“There is a faulty immune response to pancreas cancer,” he says. “The immune system’s primary responsibility is to decide whether to attack or accept a potential target. Much of the early work in immunology was done in the context of organ transplantation, for which acceptance is the ultimate goal. In contrast, for an immune response to cancer, we want the immune system to recognize the cancer as abnormal and kill it. Recent data show that pancreas cancer may be evading the immune response and actually might be getting assistance from the immune system.”
Unfortunately, current pancreas cancer therapies are only minimally effective, Pillarisetty says. “Even surgery is a rarely a perfect cure.”
Dr. Pillarisetty is working with Dr. Cassian Yee in his T-cell lab at Fred Hutchinson Cancer Research Center and hopes to find a way to target an immune response to a specific protein in pancreas cancer.
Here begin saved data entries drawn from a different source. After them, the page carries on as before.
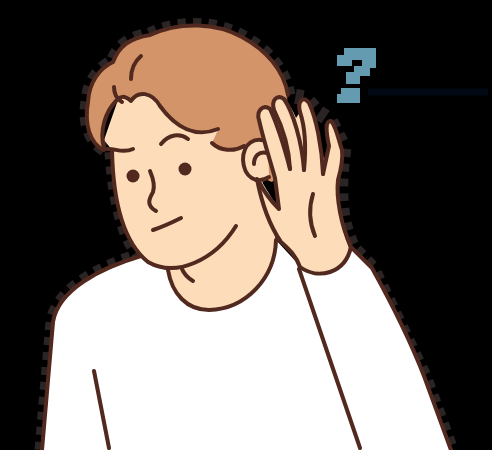
<!DOCTYPE html>
<html lang="en">
<head>
<meta charset="utf-8">
<title>Listening man</title>
<style>
:root {
  --backdrop: #000000;
  --fringe: #2b2424;
  --outline: #51291f;
  --skin: #fddcba;
  --hair: #d4946a;
  --shirt: #ffffff;
  --question: #659bb0;
  --rule: #030914;
}
html, body { margin: 0; background: var(--backdrop); overflow: hidden; }
svg { display: block; width: 492px; height: 450px; }
.line { fill: none; stroke: var(--outline); stroke-width: 4; stroke-linecap: round; stroke-linejoin: round; }
.skin { fill: var(--skin); }
.hair { fill: var(--hair); }
.shirt { fill: var(--shirt); }
.dot { fill: var(--outline); }
.fringe { fill: none; stroke: var(--fringe); stroke-width: 15; stroke-dasharray: 8 7; }
.question { fill: var(--question); }
.rule { stroke: var(--rule); stroke-width: 7; }
</style>
</head>
<body>
<svg viewBox="0 0 492 450" role="img" aria-label="Man cupping a hand to his ear beside a question mark">
  <rect width="492" height="450" fill="var(--backdrop)"/>
  <line class="rule" x1="368" y1="92" x2="488" y2="92"/>

  <g id="pixel-fringe" class="fringe">
    <path d="M42 450L53 322C58 290 100 268 140 256C124 236 115 200 112 152C92 146 84 124 88 102C89 82 100 68 113 62C119 46 130 38 150 35C180 21 217 23 242 37C266 50 284 70 288 95L305 98L318 112L330 120L344 148C338 190 340 222 353 248L372 268L424 376L451 450"/>
  </g>

  <g id="hair-back">
    <path class="hair" d="M240 90H287L284 170L272 182L258 176Z"/>
  </g>

  <g id="neck">
    <path class="skin" d="M166 256L168 270C172 294 187 310 209 310C246 309 275 278 276 240L257 172L200 200Z"/>
  </g>

  <g id="shirt">
    <path class="shirt" d="M42 450L53 322C58 290 100 268 141 256C149 264 158 268 168 270C172 294 187 310 209 310C246 309 275 278 276 240L300 266C318 280 345 274 351 247L372 268C392 304 410 340 424 376L451 450Z"/>
    <path class="line" d="M42 450L53 322C58 290 100 268 141 256"/>
    <path class="line" d="M351 247L372 268C392 304 410 340 424 376L451 450"/>
    <path class="line" d="M168 270C172 294 187 310 209 310C246 309 275 278 276 240"/>
    <path class="line" d="M94 371L109 448M299 269L360 448"/>
  </g>

  <g id="face">
    <path class="skin" d="M112 150C113 200 123 242 148 262C176 278 215 260 236 226L264 180L262 130L200 90L120 94L104 140Z"/>
    <path class="line" d="M112 150C113 200 123 242 148 262C176 278 215 260 236 226"/>
    <path class="line" d="M182 269C184 274 188 278 193 281"/>
  </g>

  <g id="hair-front">
    <path class="hair" d="M106 150C90 144 84 124 88 102C89 82 100 68 113 62C119 46 130 38 150 35C180 21 217 23 242 37C266 50 284 70 288 95L276 98L260 108L268 140C256 139 250 142 245 148C232 152 220 150 212 143L218 130C192 137 176 126 160 106C152 92 138 90 131 101C124 97 120 96 116 101C106 110 100 130 106 150Z"/>
    <path class="line" d="M104 150C90 144 84 124 88 102C89 82 100 68 113 62C119 46 130 38 150 35C180 21 217 23 242 37C266 50 284 70 288 95"/>
    <path class="line" d="M104 149C99 130 106 111 116 101C120 96 124 95 131 101C138 90 152 92 160 106C176 128 196 138 218 129"/>
    <path class="line" d="M212 143C220 151 234 152 244 146M141 56C134 62 131 70 131 79M114 87C114 94 117 99 122 102"/>
  </g>

  <g id="ear">
    <path class="skin" d="M268 142C255 136 243 143 243 160C244 177 256 185 269 177Z"/>
    <path class="line" d="M268 142C255 136 243 143 243 160C244 177 256 185 269 177M267 153C259 151 254 156 254 164"/>
  </g>

  <g id="features">
    <path class="line" d="M107 149C115 148 122 154 133 149M161 144C169 134 180 133 188 139"/>
    <circle class="dot" cx="133" cy="176" r="6.5"/>
    <circle class="dot" cx="185" cy="169" r="6.5"/>
    <path class="line" d="M150 171C153 178 155 186 153 192C149 199 146 205 156 211M153 230C162 227 171 223 181 218"/>
  </g>

  <g id="hand">
    <path class="skin" d="M257 179C262 205 270 226 281 242C290 250 296 256 300 267C318 280 345 274 349 248C340 225 336 198 338 180C342 166 342 158 342 150C338 138 336 126 330 121C325 122 326 130 329 145L324 160C320 140 315 116 308 101C302 96 298 102 300 112L296 118C292 108 286 98 280 97C274 98 272 102 273 108C264 104 257 110 259 120C264 140 270 160 276 176L279 208C274 202 268 192 262 182Z"/>
    <path class="line" d="M257 179C262 205 270 226 281 242C290 250 296 256 300 267C318 280 345 274 351 247C341 225 336 198 338 180C342 166 343 158 342 150C338 138 336 126 331 121C325 120 326 132 329 146L323 174"/>
    <path class="line" d="M323 174C322 146 316 118 309 103C304 95 297 101 300 112C306 130 306 150 304 170"/>
    <path class="line" d="M304 170C302 142 293 112 284 99C277 94 271 100 274 110C284 130 289 148 290 169"/>
    <path class="line" d="M290 169C284 146 276 122 270 109C263 104 256 111 259 120C264 142 270 160 275 178L279 209C271 201 263 190 258 180"/>
    <path class="line" d="M313 194C308 210 310 224 315 236"/>
  </g>

  <polygon id="question-mark" class="question" points="344,48 376,48 376,68 370,68 370,76 360,76 360,84 346,84 346,72 354,72 354,66 362,66 362,60 352,60 352,66 337,66 337,55 344,55"/>
  <polygon id="question-dot" class="question" points="341,88 360,88 360,103 337,103 337,94 341,94"/>
</svg>
</body>
</html>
“A mentor of mine in residency advised me to pick the patients I like to care for, a disease I like to manage, and the colleagues I like to work with,” Pillarisetty says. “I now dole out the same advise to the medical students and residents who I get to work with. Pancreas and liver surgery are challenging, which is appealing to me. And from a research perspective, there is really a profound need for new treatments for pancreas cancer.
“Taking care of people with pancreas cancer makes you appreciate and make the most of life,” Pillarisetty says. When he isn’t working, he enjoys spending time with his wife and son, bicycling, photography, and cooking.
Venu G. Pillarisetty, MDDr. Pillarisetty is a surgical oncologist who cares for patients with pancreas cancer and other gastrointestinal malignancies.
Patient Care Philosophy:
As cancer doctors, our primary role is to help our patients decide among a dizzying array of treatment options including surgery. Compassion is the guiding principle of our multidisciplinary approach to patient care; therefore, we strive to advise patients as we would our own family while recognizing there may be fundamental differences in our belief systems. By forming a team that includes the patient, their family, doctors and other caregivers, we aim to help you define and achieve your goals in the treatment of your cancer.
- Assistant Professor of Surgery, University of Washington School of Medicine
Surgical management of benign and malignant pancreatic and hepatobiliary disorders, general surgical oncology
Education And Training
- The University of Michigan – B.S. 1994
- Columbia University College of Physicians and Surgeons – M.D. 1999
- Memorial Sloan-Kettering Cancer Center – Postdoctoral Research Fellowship 2004
- The University of Massachusetts – General Surgery Residency 2007
- Memorial Sloan-Kettering Cancer Center – Surgical Oncology Fellowship 2009